__________________
This sig may return, some day.
theholycow is offline   Reply With Quote
Old 07-16-2008, 10:07 AM   #7
Registered Member
 
Join Date: Jun 2008
Posts: 11
Country: United States
Regarding loosing the vacuum on power assist brakes; an easy answer is to tap into the vacuum line with a "tee", plumb in a 1-way valve, and a vaccuum resevoir. I have an old, (1965) industrial truck, (14,000 G.V.W.)where this was done at the factory. Reasoning was, if the engine dies, while going down a long downgrade while loaded, wouldn't have a run-away truck.The tank is about 10" in diameter, by 20" long. It held enough vavuum for 3-4 stops, and this was with 2 slave cylinders per wheel, front and rear, and drum brakes x 4.
I am unfamiliar with ABS brakes, but the previous posters post makes it sound like the accumulator pump runs on electricity, as he says you can hear it go on and off, with the engine off in a parking lot. Should be able to hook up a swith, so you can turn it on, while coastng. If it shouldn't run full time, could wire in a flasher unit, so it goes on and off? As I said, not familiar with ABS, so don't do this on my say so. However, regarding the vacuum resevoir, I KNOW they work! Jim
dutchdivco is offline   Reply With Quote
Old 07-16-2008, 12:48 PM   #8
Registered Member
 
palemelanesian's Avatar
 
Join Date: Apr 2013
Posts: 364
Country: United States
I've seen this same post at CleanMPG and at ecomodder. Looks like a troll to me.
__________________

palemelanesian is offline   Reply With Quote
Reply

Thread Tools
Display Modes

Posting Rules
You may not post new threads
You may not post replies
You may not post attachments
You may not edit your posts

BB code is On
Smilies are On
[IMG] code is On
HTML code is Off
Trackbacks are Off
Pingbacks are Off
Refbacks are Off


Similar Threads
Thread Thread Starter Forum Replies Last Post
Fleet/Brand metrics? handruin Fuelly Web Support and Community News 1 08-19-2008 02:50 PM
Landspeeds E-bike Conversion (Mk2) landspeed People Powered 5 06-06-2008 08:37 PM
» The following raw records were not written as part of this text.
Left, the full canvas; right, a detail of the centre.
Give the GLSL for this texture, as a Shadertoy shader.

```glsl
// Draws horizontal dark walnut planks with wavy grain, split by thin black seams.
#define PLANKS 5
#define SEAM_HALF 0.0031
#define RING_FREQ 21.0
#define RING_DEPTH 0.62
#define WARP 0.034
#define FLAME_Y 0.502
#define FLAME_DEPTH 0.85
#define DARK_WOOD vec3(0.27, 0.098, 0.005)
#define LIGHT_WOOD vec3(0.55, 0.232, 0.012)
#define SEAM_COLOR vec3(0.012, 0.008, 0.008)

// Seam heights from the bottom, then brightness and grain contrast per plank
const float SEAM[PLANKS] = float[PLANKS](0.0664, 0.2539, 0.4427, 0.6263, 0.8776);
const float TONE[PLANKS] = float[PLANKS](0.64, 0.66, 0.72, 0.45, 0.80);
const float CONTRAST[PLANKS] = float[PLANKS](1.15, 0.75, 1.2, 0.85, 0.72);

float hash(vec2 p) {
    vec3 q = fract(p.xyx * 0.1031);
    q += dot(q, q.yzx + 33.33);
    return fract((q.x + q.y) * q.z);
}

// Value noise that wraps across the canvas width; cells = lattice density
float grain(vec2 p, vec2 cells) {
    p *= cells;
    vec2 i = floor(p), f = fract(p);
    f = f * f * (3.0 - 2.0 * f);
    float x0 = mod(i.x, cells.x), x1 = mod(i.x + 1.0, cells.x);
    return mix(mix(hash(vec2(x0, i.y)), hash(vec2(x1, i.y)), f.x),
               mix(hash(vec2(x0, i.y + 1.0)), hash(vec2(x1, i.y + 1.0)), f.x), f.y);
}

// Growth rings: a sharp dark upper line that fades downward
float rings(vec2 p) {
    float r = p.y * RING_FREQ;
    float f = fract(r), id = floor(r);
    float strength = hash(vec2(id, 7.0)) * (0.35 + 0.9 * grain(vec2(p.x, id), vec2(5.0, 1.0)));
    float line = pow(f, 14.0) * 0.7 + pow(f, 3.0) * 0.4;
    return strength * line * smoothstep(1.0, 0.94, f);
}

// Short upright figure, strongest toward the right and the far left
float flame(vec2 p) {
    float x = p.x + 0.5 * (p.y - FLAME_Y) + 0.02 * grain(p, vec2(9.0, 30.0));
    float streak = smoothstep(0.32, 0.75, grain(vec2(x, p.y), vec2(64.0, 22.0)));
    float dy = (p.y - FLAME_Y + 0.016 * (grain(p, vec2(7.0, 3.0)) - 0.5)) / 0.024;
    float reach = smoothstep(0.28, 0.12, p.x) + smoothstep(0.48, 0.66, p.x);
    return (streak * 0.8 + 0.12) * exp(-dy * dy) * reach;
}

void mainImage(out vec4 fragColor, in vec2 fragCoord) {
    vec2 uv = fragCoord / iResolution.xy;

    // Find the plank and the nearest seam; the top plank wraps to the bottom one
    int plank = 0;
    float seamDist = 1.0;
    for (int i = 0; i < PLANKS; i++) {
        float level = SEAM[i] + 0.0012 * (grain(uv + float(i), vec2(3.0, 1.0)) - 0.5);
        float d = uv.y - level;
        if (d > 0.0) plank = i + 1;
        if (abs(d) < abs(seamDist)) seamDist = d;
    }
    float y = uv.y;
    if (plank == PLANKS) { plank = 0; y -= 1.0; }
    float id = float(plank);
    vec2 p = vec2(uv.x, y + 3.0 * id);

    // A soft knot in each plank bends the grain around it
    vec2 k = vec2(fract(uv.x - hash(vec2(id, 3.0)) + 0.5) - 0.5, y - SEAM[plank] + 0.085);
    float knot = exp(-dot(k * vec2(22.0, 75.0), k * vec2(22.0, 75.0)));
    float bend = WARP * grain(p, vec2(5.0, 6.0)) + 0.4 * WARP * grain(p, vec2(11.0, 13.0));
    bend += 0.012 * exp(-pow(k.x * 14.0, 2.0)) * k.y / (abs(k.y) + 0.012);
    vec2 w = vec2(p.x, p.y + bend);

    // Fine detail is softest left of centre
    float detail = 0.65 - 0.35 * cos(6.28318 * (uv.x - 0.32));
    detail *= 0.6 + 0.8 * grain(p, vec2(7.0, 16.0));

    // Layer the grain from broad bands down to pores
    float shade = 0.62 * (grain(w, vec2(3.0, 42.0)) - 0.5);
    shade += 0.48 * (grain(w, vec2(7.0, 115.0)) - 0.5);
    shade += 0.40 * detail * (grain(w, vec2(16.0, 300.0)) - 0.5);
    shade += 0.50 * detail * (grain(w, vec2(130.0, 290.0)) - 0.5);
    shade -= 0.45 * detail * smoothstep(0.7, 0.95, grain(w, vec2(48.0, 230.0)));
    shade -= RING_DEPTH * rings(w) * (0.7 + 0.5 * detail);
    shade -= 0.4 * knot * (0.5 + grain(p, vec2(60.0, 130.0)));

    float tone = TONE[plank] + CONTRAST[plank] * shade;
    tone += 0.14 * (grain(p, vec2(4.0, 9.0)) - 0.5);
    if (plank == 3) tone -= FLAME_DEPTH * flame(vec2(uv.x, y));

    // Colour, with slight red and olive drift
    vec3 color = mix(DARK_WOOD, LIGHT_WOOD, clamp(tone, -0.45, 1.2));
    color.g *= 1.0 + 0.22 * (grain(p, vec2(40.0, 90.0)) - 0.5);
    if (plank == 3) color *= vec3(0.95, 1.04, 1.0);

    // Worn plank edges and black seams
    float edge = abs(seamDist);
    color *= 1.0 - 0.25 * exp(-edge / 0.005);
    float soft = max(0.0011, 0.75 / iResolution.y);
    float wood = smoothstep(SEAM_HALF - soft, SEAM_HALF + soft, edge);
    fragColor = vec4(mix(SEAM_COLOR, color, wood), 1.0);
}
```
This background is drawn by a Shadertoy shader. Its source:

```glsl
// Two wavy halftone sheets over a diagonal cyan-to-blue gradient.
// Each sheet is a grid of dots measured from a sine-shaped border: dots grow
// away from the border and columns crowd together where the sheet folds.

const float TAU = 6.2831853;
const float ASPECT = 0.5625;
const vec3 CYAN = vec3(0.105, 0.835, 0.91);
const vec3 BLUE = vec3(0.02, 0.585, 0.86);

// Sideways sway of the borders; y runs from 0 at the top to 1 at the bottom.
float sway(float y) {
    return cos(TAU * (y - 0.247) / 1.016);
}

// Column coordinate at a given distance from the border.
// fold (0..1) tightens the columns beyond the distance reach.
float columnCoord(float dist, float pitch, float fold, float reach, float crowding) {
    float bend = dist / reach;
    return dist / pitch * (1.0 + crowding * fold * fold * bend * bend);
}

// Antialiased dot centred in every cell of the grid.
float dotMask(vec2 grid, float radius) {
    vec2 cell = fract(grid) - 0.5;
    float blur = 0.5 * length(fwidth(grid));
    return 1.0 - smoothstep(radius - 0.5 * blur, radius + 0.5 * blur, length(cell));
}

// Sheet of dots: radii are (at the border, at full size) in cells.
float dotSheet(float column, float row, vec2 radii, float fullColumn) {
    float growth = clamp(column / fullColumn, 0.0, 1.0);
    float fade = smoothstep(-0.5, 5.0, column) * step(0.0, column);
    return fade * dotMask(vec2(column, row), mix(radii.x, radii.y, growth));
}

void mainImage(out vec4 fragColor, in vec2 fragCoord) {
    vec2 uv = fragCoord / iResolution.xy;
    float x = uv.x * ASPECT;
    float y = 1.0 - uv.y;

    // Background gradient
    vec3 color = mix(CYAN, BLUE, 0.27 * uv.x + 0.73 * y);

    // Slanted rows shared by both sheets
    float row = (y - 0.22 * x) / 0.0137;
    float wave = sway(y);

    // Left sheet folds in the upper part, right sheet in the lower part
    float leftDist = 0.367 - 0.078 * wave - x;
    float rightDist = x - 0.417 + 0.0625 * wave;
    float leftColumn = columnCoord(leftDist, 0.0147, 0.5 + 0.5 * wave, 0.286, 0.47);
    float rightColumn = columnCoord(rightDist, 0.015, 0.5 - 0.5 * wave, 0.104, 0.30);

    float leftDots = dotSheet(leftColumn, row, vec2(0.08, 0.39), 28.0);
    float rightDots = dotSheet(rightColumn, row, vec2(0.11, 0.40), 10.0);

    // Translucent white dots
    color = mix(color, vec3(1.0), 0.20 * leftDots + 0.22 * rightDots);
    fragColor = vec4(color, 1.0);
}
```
Powered by vBadvanced CMPS v3.2.3


All times are GMT -8. The time now is 05:51 PM.


Powered by vBulletin® Version 3.8.8 Beta 1
Copyright ©2000 - 2017, vBulletin Solutions, Inc.